### [Try it]
Only one portion of the data is to be written out: from the line bearing "665 Q1350 650" through the line bearing "705 Q1300 712". Write it exactly as it appears.

[Dataset excerpts]
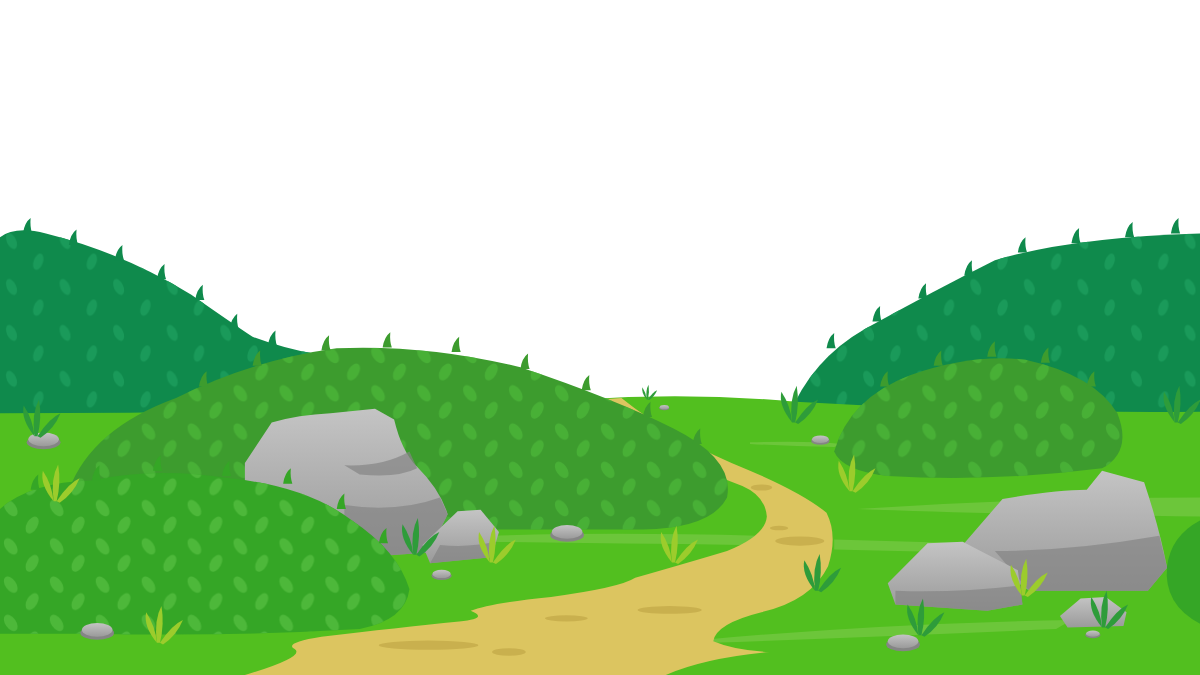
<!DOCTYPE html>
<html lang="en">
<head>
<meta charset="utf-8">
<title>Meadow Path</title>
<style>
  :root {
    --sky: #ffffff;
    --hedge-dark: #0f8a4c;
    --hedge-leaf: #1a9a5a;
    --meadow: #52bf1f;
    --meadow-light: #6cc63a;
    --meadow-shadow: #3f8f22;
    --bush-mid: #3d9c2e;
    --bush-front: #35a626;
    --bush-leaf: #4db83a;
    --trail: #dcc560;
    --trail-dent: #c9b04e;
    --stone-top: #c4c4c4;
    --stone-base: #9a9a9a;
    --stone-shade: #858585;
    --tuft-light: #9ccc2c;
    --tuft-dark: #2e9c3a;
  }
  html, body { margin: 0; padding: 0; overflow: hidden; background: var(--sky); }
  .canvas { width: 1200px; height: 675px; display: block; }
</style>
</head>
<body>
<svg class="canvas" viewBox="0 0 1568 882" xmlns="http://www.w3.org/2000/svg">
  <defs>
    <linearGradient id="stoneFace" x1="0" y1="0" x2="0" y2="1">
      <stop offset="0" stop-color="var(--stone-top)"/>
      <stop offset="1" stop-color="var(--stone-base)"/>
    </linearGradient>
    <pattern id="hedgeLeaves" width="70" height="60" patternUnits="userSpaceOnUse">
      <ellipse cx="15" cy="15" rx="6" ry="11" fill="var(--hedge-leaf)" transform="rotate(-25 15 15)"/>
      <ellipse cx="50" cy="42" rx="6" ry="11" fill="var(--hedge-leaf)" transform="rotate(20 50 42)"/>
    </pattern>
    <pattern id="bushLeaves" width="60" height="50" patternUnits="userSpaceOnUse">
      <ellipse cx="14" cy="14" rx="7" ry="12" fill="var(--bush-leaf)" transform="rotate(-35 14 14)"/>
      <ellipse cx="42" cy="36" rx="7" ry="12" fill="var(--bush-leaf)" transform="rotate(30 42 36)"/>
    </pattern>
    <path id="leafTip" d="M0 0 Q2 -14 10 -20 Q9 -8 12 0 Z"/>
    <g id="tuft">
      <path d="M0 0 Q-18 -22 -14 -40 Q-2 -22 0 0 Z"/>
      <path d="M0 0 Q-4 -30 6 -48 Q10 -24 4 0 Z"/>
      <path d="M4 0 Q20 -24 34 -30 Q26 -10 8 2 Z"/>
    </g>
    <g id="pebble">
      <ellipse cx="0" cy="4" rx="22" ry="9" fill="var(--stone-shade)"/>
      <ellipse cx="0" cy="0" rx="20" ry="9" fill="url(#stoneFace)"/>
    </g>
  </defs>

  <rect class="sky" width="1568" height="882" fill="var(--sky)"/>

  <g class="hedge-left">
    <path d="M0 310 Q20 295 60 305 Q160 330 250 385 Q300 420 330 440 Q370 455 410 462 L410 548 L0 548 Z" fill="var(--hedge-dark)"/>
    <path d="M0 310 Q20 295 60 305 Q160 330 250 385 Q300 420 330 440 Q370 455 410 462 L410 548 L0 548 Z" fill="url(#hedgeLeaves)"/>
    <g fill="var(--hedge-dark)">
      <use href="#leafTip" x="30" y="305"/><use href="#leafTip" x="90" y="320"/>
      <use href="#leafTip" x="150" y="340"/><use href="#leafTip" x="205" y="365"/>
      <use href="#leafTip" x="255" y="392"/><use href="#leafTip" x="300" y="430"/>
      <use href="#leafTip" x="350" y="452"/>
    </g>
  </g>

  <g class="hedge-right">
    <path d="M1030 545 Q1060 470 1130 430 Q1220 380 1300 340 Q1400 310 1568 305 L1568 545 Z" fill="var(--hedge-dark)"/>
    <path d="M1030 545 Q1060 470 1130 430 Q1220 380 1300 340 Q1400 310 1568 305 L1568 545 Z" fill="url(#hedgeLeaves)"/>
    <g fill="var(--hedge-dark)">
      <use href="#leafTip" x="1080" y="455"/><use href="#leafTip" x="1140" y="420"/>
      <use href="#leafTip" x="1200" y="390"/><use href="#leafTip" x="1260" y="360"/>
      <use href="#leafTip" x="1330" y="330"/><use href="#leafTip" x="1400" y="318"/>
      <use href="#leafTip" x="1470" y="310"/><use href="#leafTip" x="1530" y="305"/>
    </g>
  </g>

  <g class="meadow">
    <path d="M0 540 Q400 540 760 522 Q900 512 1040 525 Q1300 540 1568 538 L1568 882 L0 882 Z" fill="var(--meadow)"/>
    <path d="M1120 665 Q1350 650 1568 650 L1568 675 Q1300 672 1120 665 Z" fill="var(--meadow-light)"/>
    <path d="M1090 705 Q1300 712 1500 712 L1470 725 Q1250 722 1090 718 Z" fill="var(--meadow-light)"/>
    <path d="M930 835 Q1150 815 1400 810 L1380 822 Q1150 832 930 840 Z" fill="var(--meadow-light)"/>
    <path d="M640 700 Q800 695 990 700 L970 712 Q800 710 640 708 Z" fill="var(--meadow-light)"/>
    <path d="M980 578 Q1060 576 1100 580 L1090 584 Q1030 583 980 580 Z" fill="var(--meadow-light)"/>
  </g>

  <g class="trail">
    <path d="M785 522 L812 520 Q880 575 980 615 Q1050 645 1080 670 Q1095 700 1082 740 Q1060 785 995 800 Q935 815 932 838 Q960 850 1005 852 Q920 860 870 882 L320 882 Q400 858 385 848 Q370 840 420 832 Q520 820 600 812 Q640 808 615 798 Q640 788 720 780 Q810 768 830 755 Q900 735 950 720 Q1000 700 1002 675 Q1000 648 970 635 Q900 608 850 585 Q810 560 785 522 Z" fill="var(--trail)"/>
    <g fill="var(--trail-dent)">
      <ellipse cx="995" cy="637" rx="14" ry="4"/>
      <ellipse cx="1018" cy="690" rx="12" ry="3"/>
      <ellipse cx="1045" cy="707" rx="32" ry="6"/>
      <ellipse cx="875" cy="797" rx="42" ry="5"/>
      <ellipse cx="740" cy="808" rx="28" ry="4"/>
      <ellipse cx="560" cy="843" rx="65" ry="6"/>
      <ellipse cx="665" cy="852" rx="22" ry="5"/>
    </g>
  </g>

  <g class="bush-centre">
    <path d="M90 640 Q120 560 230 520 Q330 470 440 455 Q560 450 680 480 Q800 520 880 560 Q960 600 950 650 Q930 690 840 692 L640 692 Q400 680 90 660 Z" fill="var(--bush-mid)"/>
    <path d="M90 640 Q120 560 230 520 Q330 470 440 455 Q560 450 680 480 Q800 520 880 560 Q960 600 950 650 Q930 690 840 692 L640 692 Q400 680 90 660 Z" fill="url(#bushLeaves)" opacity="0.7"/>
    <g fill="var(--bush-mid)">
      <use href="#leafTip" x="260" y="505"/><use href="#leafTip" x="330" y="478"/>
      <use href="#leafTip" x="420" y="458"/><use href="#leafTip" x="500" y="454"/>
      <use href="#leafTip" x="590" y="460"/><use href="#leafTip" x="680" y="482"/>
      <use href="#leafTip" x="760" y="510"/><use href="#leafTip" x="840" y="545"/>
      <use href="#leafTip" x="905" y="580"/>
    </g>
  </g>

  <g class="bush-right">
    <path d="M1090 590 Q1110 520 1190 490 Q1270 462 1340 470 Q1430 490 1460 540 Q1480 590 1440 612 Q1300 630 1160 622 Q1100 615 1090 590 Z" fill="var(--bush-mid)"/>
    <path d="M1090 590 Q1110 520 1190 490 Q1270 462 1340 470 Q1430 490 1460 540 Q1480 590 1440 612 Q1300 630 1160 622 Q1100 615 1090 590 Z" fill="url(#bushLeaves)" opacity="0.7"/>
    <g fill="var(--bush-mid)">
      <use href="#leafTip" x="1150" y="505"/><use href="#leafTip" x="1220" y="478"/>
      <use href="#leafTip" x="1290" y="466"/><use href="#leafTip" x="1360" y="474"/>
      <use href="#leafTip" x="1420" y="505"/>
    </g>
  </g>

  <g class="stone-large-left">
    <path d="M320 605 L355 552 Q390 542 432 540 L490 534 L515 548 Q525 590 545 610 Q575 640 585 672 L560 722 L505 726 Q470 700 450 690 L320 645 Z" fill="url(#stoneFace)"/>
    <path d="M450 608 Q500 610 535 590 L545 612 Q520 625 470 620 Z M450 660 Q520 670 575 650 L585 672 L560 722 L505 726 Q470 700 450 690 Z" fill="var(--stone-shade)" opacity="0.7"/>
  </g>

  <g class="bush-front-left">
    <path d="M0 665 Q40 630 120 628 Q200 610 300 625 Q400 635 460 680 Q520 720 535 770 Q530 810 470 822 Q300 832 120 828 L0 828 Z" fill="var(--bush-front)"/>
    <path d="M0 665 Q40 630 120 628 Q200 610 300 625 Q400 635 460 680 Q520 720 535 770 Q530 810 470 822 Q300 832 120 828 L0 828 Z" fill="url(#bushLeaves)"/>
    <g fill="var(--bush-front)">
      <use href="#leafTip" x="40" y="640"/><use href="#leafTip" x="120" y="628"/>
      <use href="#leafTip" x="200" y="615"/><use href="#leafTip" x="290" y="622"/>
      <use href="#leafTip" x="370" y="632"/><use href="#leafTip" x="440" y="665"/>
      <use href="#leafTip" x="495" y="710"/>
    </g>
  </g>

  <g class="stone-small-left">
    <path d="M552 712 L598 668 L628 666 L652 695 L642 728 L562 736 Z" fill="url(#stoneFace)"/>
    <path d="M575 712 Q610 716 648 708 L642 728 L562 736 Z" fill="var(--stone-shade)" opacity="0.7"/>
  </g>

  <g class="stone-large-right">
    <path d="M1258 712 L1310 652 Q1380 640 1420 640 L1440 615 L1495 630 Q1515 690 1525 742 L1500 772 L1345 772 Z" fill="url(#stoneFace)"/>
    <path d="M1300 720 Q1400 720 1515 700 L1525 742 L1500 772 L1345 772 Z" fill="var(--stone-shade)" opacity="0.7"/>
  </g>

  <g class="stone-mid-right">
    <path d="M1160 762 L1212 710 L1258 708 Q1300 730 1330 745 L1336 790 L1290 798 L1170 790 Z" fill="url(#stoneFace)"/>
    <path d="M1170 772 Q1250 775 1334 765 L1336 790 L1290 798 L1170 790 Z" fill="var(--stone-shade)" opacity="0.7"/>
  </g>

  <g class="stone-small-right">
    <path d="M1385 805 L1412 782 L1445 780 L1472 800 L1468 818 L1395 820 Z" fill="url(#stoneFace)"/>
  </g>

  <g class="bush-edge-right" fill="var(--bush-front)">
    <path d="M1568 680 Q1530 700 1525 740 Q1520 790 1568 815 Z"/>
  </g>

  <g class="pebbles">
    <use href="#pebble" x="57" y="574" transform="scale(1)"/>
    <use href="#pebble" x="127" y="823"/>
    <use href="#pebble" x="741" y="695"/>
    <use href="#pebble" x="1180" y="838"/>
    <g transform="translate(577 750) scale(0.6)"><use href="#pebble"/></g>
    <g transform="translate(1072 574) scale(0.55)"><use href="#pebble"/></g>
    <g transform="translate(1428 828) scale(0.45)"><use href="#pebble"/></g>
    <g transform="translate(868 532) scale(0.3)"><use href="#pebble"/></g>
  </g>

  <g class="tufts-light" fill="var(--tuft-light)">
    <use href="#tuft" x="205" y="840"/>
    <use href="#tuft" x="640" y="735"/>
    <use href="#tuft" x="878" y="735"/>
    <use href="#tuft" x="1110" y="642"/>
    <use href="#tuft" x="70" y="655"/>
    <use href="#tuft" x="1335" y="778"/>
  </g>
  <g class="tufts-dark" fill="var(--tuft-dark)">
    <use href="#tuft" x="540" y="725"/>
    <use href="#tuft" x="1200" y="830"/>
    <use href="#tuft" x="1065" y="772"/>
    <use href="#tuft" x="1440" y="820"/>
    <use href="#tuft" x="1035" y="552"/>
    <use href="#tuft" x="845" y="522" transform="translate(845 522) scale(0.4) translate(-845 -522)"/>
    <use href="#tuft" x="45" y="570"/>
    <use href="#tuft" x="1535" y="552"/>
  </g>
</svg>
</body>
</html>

### [Response]
    <path d="M1120 665 Q1350 650 1568 650 L1568 675 Q1300 672 1120 665 Z" fill="var(--meadow-light)"/>
    <path d="M1090 705 Q1300 712 1500 712 L1470 725 Q1250 722 1090 718 Z" fill="var(--meadow-light)"/>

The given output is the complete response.